(Pictures paired with source code)
═══
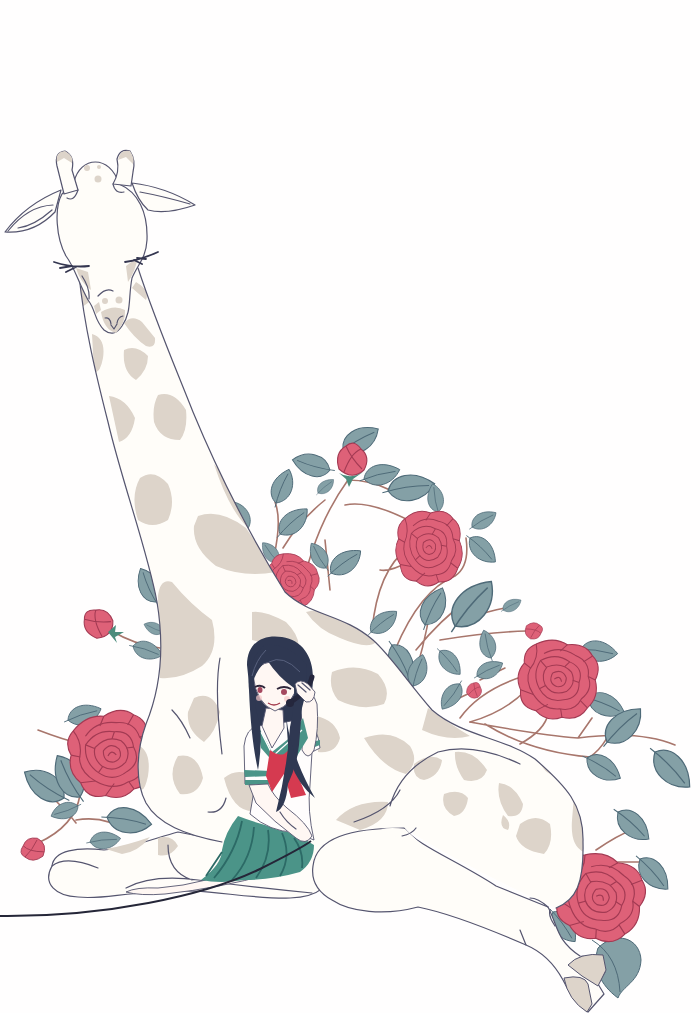
<!DOCTYPE html>
<html lang="en">
<head>
<meta charset="utf-8">
<title>Giraffe, girl and roses</title>
<style>
:root{--paper:#fffefe;--hide:#fffdf9;--spot:#ddd4ca;--ink:#55556f;--rose:#de6178;--rose-line:#a33a53;--leaf:#84a0a6;--leaf-line:#4e6a78;--twig:#a8766c;--hair:#2f3852;--skirt:#4b9488;--skirt-dark:#2c6a66;--scarf:#d53a50;--skin:#fff7f3}
html,body{margin:0;overflow:hidden;background:var(--paper)}
svg{display:block;width:700px;height:1013px}
.line{fill:none;stroke:var(--ink);stroke-width:1.2;stroke-linecap:round;stroke-linejoin:round}
.hide{fill:var(--hide);stroke:var(--ink);stroke-width:1.2;stroke-linejoin:round}
.spots{fill:var(--spot)}
.twigs{fill:none;stroke:var(--twig);stroke-width:1.6;stroke-linecap:round}
.leaves{fill:var(--leaf);stroke:var(--leaf-line);stroke-width:1}
.roses{fill:var(--rose);stroke:var(--rose-line);stroke-width:1.1;stroke-linejoin:round}
.hair{fill:var(--hair)}
.skin{fill:var(--skin);stroke:var(--ink);stroke-width:.9}
.shirt{fill:#fffdfd;stroke:var(--ink);stroke-width:.9}
</style>
</head>
<body>
<svg viewBox="0 0 700 1013" role="img" aria-label="A pale giraffe with closed eyes resting among roses, a girl in a sailor uniform leaning on it with a telephone receiver">
<defs>
<g id="leaf"><path d="M0 0C5-14 24-17 41-2C30 13 9 15 0 0Z"/><path d="M-5 1Q16-3 36-1" fill="none"/></g>
<g id="rose">
<path d="M-30-32Q-14-44 2-38Q20-44 30-32Q42-24 38-8Q46 8 36 22Q30 38 12 37Q-2 46-16 36Q-34 36-36 18Q-46 4-38-10Q-42-24-30-32Z"/>
<g fill="none"><path d="M-30-32Q-24-18-31-5Q-34 8-22 20Q-8 34 8 29Q24 29 28 14Q38 2 30-10Q29-26 12-29Q-6-36-20-24"/>
<path d="M-38-10L-30-6M-36 18L-22 20M-16 36L-5 27M12 37L9 29M36 22L27 16M38-8L30-10M30-32L22-24M2-38L-4-30"/>
<path d="M-22-16Q-8-28 8-21Q24-18 22-2Q26 14 10 19Q-6 26-17 13Q-28 0-22-16Z"/>
<path d="M-14-11Q0-20 12-11Q20 0 11 10Q-2 18-12 8Q-19-2-14-11Z"/>
<path d="M-7-6Q2-13 8-4Q10 6 0 7Q-10 5-7-6M-4 0Q1-6 4 1M-17 13L-11 8M22-2L15-3M-22-16L-14-10M8-21L4-15"/></g>
</g>
<g id="bud"><path d="M-13 8Q-18-8-6-15Q2-22 9-12Q19-4 12 9Q0 20-13 8Z"/><path d="M-6-15Q-1-3 10 8M9-12Q-1-8-8 11" fill="none"/></g>
<path id="body" d="M79 275C84 325 96 375 108 422C122 482 148 552 157 602C165 650 160 690 146 724C136 752 135 782 146 803C158 824 185 835 222 842L315 860C328 840 385 826 404 828C455 860 505 885 556 908C576 900 584 884 583 842C584 805 566 786 535 759C505 738 462 736 432 710C406 680 391 656 373 640C343 614 310 616 285 592C256 545 222 482 193 412C174 364 155 320 138 268Z"/>
<clipPath id="body-clip"><use href="#body"/></clipPath>
</defs>
<rect width="700" height="1013" fill="var(--paper)"/>

<g class="twigs" id="twigs">
<path d="M270 575Q262 548 245 530M300 600Q312 530 348 480M275 502Q282 520 274 556M283 548Q300 520 325 500M348 480Q370 480 390 490M345 505Q370 500 412 522M325 540L330 590M372 630Q378 570 408 548M380 570Q390 572 408 562"/>
<path d="M395 650Q420 590 455 576Q470 566 466 538M416 650Q440 620 470 598M440 640Q490 632 527 631M455 625Q470 615 505 608M410 690Q425 645 430 610M460 718Q480 690 524 676M480 680L505 668M470 722Q505 712 526 690M455 700L472 692"/>
<path d="M470 722Q540 735 578 738Q640 730 675 745M485 724Q530 752 590 757Q610 742 612 720M520 744Q545 730 548 714M578 738L592 718M590 662L604 648"/>
<path d="M38 730Q64 740 82 744M110 630Q135 645 160 648M72 718L90 728M38 843Q75 826 80 795M55 800Q70 815 76 823M76 820Q105 815 128 832M596 850Q618 835 632 830M618 862L644 862"/>
</g>

<g class="leaves" id="leaves">
<use href="#leaf" transform="translate(343 450) rotate(-28)"/>
<use href="#leaf" transform="translate(330 470) rotate(198) scale(.95)"/>
<use href="#leaf" transform="translate(276 503) rotate(-66) scale(.88)"/>
<use href="#leaf" transform="translate(280 534) rotate(-40) scale(.9)"/>
<use href="#leaf" transform="translate(318 493) rotate(-38) scale(.5)"/>
<use href="#leaf" transform="translate(364 479) rotate(-12) scale(.9)"/>
<use href="#leaf" transform="translate(388 491) rotate(-6) scale(1.15)"/>
<use href="#leaf" transform="translate(438 512) rotate(-98) scale(.7)"/>
<use href="#leaf" transform="translate(472 527) rotate(-28) scale(.68)"/>
<use href="#leaf" transform="translate(470 538) rotate(46) scale(.85)"/>
<use href="#leaf" transform="translate(326 568) rotate(-118) scale(.7)"/>
<use href="#leaf" transform="translate(331 573) rotate(-34) scale(.9)"/>
<use href="#leaf" transform="translate(425 625) rotate(-62) scale(1)"/>
<use href="#leaf" transform="translate(455 626) rotate(-48) scale(1.4)"/>
<use href="#leaf" transform="translate(503 610) rotate(-26) scale(.5)"/>
<use href="#leaf" transform="translate(371 632) rotate(-36) scale(.8)"/>
<use href="#leaf" transform="translate(392 645) rotate(64) scale(1)"/>
<use href="#leaf" transform="translate(413 686) rotate(-70) scale(.8)"/>
<use href="#leaf" transform="translate(440 651) rotate(52) scale(.75)"/>
<use href="#leaf" transform="translate(460 684) rotate(128) scale(.75)"/>
<use href="#leaf" transform="translate(491 658) rotate(-102) scale(.7)"/>
<use href="#leaf" transform="translate(477 676) rotate(-24) scale(.7)"/>
<use href="#leaf" transform="translate(581 649) rotate(10) scale(.9)"/>
<use href="#leaf" transform="translate(588 698) rotate(24) scale(.95)"/>
<use href="#leaf" transform="translate(607 742) rotate(-42) scale(1.15)"/>
<use href="#leaf" transform="translate(655 752) rotate(48) scale(1.2)"/>
<use href="#leaf" transform="translate(587 758) rotate(34) scale(.95)"/>
<use href="#leaf" transform="translate(618 812) rotate(44) scale(1)"/>
<use href="#leaf" transform="translate(640 859) rotate(50) scale(1)"/>
<use href="#leaf" transform="translate(553 912) rotate(56) scale(.9)"/>
<path d="M598 948C616 930 640 938 641 960C640 982 622 986 618 998C600 985 592 966 598 948Z"/><path d="M592 940Q618 956 620 992" fill="none"/>
<use href="#leaf" transform="translate(156 602) rotate(-112) scale(.9)"/>
<use href="#leaf" transform="translate(163 632) rotate(205) scale(.5)"/>
<use href="#leaf" transform="translate(133 646) rotate(20) scale(.75)"/>
<use href="#leaf" transform="translate(68 720) rotate(-16) scale(.85)"/>
<use href="#leaf" transform="translate(64 798) rotate(216) scale(1.15)"/>
<use href="#leaf" transform="translate(80 797) rotate(-116) scale(1.15)"/>
<use href="#leaf" transform="translate(78 806) rotate(162) scale(.7)"/>
<use href="#leaf" transform="translate(107 817) rotate(12) scale(1.1)"/>
<use href="#leaf" transform="translate(90 842) rotate(-4) scale(.75)"/>
<use href="#leaf" transform="translate(247 530) rotate(-112) scale(.75)"/>
<use href="#leaf" transform="translate(278 562) rotate(-126) scale(.6)"/>
</g>

<g class="roses" id="roses">
<use href="#rose" transform="translate(429 548) scale(.8 .92)"/>
<use href="#rose" transform="translate(290 582) rotate(30) scale(.66)"/>
<use href="#rose" transform="translate(558 680) rotate(12) scale(.96)"/>
<use href="#rose" transform="translate(112 755) rotate(-15) scale(1.04)"/>
<use href="#rose" transform="translate(600 898) rotate(24) scale(1.04)"/>
<use href="#bud" transform="translate(352 461)"/>
<use href="#bud" transform="translate(99 624) rotate(-50) scale(.95)"/>
<use href="#bud" transform="translate(34 849) rotate(-110) scale(.75)"/>
<use href="#bud" transform="translate(533 631) rotate(70) scale(.55)"/>
<use href="#bud" transform="translate(474 691) rotate(20) scale(.5)"/>
<g fill="#4b8c7c" stroke="none"><path d="M339 473Q350 480 363 472L353 479L349 487L346 479ZM108 632L116 625L115 632L124 632L115 637L117 643Z"/></g>
</g>

<g id="giraffe">
<path class="hide" d="M52 866C54 850 78 847 104 850C132 848 155 838 178 832L330 862C334 886 318 897 290 898C240 899 200 886 160 893C128 891 104 900 78 897C56 896 42 884 52 866Z"/>
<path class="spots" d="M106 849Q128 845 150 837Q138 852 122 854ZM158 838Q172 834 178 846Q170 858 158 855Z"/>
<path class="line" d="M52 866Q66 855 98 868M126 888Q152 874 198 880Q250 887 312 893M168 845Q168 872 192 880"/>
<use href="#body" fill="var(--hide)"/>
<g class="spots" clip-path="url(#body-clip)">
<path d="M76 270Q92 280 92 300L78 310ZM136 282Q150 290 146 300L132 288ZM124 323Q132 314 142 322L155 338Q156 349 146 346Q134 338 124 323ZM124 350Q136 344 148 356Q148 370 136 380Q122 372 124 350ZM92 334Q106 338 103 358Q100 374 94 372ZM109 396Q126 398 135 418Q132 438 119 442ZM158 395Q174 390 186 410Q188 430 180 440Q160 440 154 422Q152 406 158 395Z"/>
<path d="M140 478Q154 468 168 484Q176 502 168 520Q152 530 138 520Q130 496 140 478ZM198 516Q220 508 246 528L276 572Q244 578 216 566Q192 548 194 526ZM214 464L246 502L248 528Q228 508 214 464ZM158 596Q160 578 172 582Q190 604 212 620Q220 650 202 666Q180 680 160 678Z"/>
<path d="M252 612Q264 610 286 622Q302 638 298 652L252 640ZM306 612Q340 604 376 642Q368 650 340 638Q318 630 306 612ZM332 672Q356 662 378 674Q392 690 384 704Q362 712 338 700Q328 688 332 672ZM428 708Q450 724 470 736Q448 742 422 730ZM194 698Q212 690 220 712Q216 732 204 742Q186 730 188 712ZM178 756Q198 752 203 778Q198 796 180 794Q166 776 178 756ZM136 744Q152 750 148 776Q144 794 140 788ZM316 716Q336 720 340 738Q336 754 318 752ZM224 778Q240 764 262 782L262 810Q234 818 224 778Z"/>
<path d="M364 738Q392 728 410 746Q420 762 406 774Q382 768 364 738ZM414 764Q430 752 442 760Q440 776 424 780Q412 778 414 764ZM455 752Q474 750 487 770Q482 784 464 780Q454 766 455 752ZM444 794Q460 788 468 798Q466 814 454 816Q440 808 444 794ZM499 783Q514 784 523 804Q522 818 508 816Q496 800 499 783ZM538 755Q558 762 560 776Q542 776 538 755ZM520 824Q536 812 550 824Q554 844 544 854Q520 850 516 836ZM574 796Q588 816 584 852Q570 846 572 820ZM336 820Q354 800 388 802Q388 822 360 830ZM503 815Q512 822 508 830Q498 828 503 815Z"/>
</g>
<path class="line" d="M79 275C84 325 96 375 108 422C122 482 148 552 157 602C165 650 160 690 146 724C136 752 135 782 146 803C158 824 185 835 222 842M138 268C155 320 174 364 193 412C222 482 256 545 285 592C310 616 343 614 373 640C391 656 406 680 432 710C462 736 505 738 535 759C566 786 584 805 583 842C584 884 576 900 556 908"/>
<path class="line" d="M172 710Q182 720 190 738M220 658Q214 690 222 754M208 812Q222 814 226 798M390 806Q400 770 438 752Q474 742 520 764M354 822Q390 810 400 790"/>
<path class="hide" id="hind-leg" d="M313 866C316 838 350 828 404 828C418 846 456 860 496 886L548 907C558 926 556 940 580 956L598 958L605 972L598 984L604 994L588 1012Q570 996 563 980C552 960 538 950 526 945C496 932 448 913 418 907C384 916 350 912 332 900C316 891 311 880 313 866Z"/>
<path d="M381 829Q392 827 405 829L424 847L418 849Z" fill="var(--hide)"/>
<path class="line" d="M402 836Q412 834 416 828M526 945L520 930M548 907Q538 898 530 898M555 926Q548 916 550 910"/>
<path class="spots" stroke="var(--ink)" d="M568 965Q580 952 603 955L606 970L598 986L582 976ZM564 978Q584 974 588 984L592 1004L587 1012Q568 1000 564 978Z"/>

<path class="hide" d="M61 190Q26 204 5 232Q34 234 55 212ZM132 183Q166 187 195 205Q166 215 148 210Q138 201 132 183Z"/>
<path class="line" d="M8 231Q28 206 53 205M190 204Q162 196 140 192M18 228Q34 226 52 210"/>
<path class="hide" d="M74 182C80 156 110 154 119 184C138 192 148 212 147 240C146 258 138 264 132 278C128 298 132 312 122 326Q114 338 104 330C94 320 96 310 88 300C78 282 75 268 66 256C56 238 54 208 62 194Z"/>
<g class="spots"><circle cx="87" cy="168" r="3"/><circle cx="98" cy="179" r="3.5"/><circle cx="99" cy="167" r="2"/><path d="M76 268L88 272L91 290Q80 282 76 268ZM138 257L126 266L128 282Q135 272 138 257ZM101 312Q114 304 125 310Q126 322 116 333Q104 330 101 312ZM94 306l5-4 2 8-5 4Z"/><circle cx="105" cy="301" r="3"/><circle cx="119" cy="300" r="3.5"/></g>
<path class="hide" d="M64 194L57 166Q54 152 65 151Q75 156 72 170L78 190ZM113 184Q120 172 117 159Q120 148 130 151Q136 160 133 172L131 186Z"/>
<path class="spots" d="M57 162Q55 152 65 151Q74 156 72 163L64 158ZM118 160Q120 149 130 151Q135 158 133 164L126 157Z"/>
<path class="line" d="M78 190Q74 202 67 198M113 184Q115 194 124 192M105 318Q110 317 111 324M123 316Q118 317 117 323M111 325L114 329L117 324M98 296Q106 287 113 291M82 276Q90 288 89 299"/>
<path class="line" d="M54 262Q72 268 89 266M60 268L72 266M66 272L76 267M125 262Q140 260 158 252M137 258L146 259M134 260L142 264" style="stroke:#343650;stroke-width:1.8"/>
</g>

<g id="girl">
<path class="hair" d="M247 665C247 642 264 634 282 637C302 640 313 656 313 678C313 696 307 716 302 728L304 770L292 795L270 770L254 745Q252 710 247 665Z"/>
<path class="skin" d="M268 838Q232 862 206 880Q184 886 158 888Q136 887 126 892Q140 896 165 894Q220 888 270 874Z"/>
<path d="M238 816Q264 826 292 832L314 845Q314 862 300 872Q272 880 244 880Q220 884 201 880Q222 864 222 850Q225 832 238 816Z" fill="var(--skirt)"/>
<path d="M242 821Q236 852 214 878M254 827Q252 858 232 880M268 830Q272 856 256 878M282 833Q292 856 280 876M294 838Q304 852 302 868M222 852L206 876" fill="none" stroke="var(--skirt-dark)" stroke-width="1.8"/>
<path class="shirt" d="M258 726Q246 728 244 746L245 784L255 785L250 814Q270 832 294 832L314 840Q307 810 310 785L312 752L320 748Q318 728 306 718L286 722Z"/>
<path d="M244 770L271 771V776L245 777ZM245 780L270 780V784L245 785ZM312 742L320 740V745L312 748Z" fill="var(--skirt)"/>
<path class="skin" d="M249 785L268 784Q273 796 287 808Q308 824 312 836Q306 846 296 838Q274 822 256 803Z"/>
<path class="skin" d="M301 692Q313 690 317 704Q319 730 314 750Q308 762 302 750Q304 722 299 704Z"/>
<path class="skin" d="M266 708L283 710L284 728L272 748L262 726Z"/>
<path d="M257 724L272 752L292 736L303 718L308 738L292 764L275 764L261 748Z" fill="var(--skirt)"/>
<path d="M261 732L273 756L302 730" fill="none" stroke="#fff" stroke-width="1.3"/>
<path d="M270 750Q278 756 284 754L294 746L292 762L306 795L291 798L284 774L272 792L266 776Z" fill="var(--scarf)"/>
<path class="skin" d="M253 675Q258 664 270 662Q292 666 297 684Q294 704 275 711Q256 704 253 675Z"/>
<path class="hair" d="M249 690Q246 662 264 645Q288 642 306 664Q309 684 302 708L299 745Q297 765 288 784Q286 808 276 812Q287 770 290 727Q295 705 294 688Q278 677 267 660Q258 668 254 679Q253 704 260 724Q262 747 258 770Q251 740 249 690Z"/>
<path d="M286 716Q291 756 315 798Q297 784 289 758Z" class="hair"/>
<path d="M269 662Q283 654 300 672M266 650Q256 660 252 676" fill="none" stroke="#58617e" stroke-width="1"/>
<path d="M255 687Q261 684 265 688M277 689Q284 685 291 689" fill="none" stroke="#30283c" stroke-width="1.8"/>
<ellipse cx="260" cy="690" rx="2.5" ry="3" fill="#a5485f"/><ellipse cx="284" cy="692" rx="3" ry="3" fill="#a5485f"/>
<path d="M268 703Q274 707 280 703" fill="none" stroke="#a33a4b" stroke-width="1.3"/>
<circle cx="259" cy="698" r="3" fill="#f6c9c9" opacity=".7"/><circle cx="287" cy="699" r="3" fill="#f6c9c9" opacity=".7"/>
<path d="M312 677Q309 691 289 703" fill="none" stroke="#25273d" stroke-width="5" stroke-linecap="round"/>
<circle cx="290" cy="703" r="4" fill="#25273d"/>
<path class="skin" d="M295 684Q300 678 308 684L315 692Q314 703 306 702L297 693Z"/>
<path class="line" d="M298 685L306 692M302 683L310 690M280 812Q286 822 296 829"/>
</g>
<path id="phone-cord" d="M0 916C105 917 204 896 260 869C284 857 302 848 311 841" fill="none" stroke="#252638" stroke-width="2"/>
</svg>
</body>
</html>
═══
* _WHAT TO WORK ON_:
Above are the records; copy each line from them that includes the string "html".

* _SOLUTION TO THIS TASK_:
<!DOCTYPE html>
<html lang="en">
html,body{margin:0;overflow:hidden;background:var(--paper)}
</html>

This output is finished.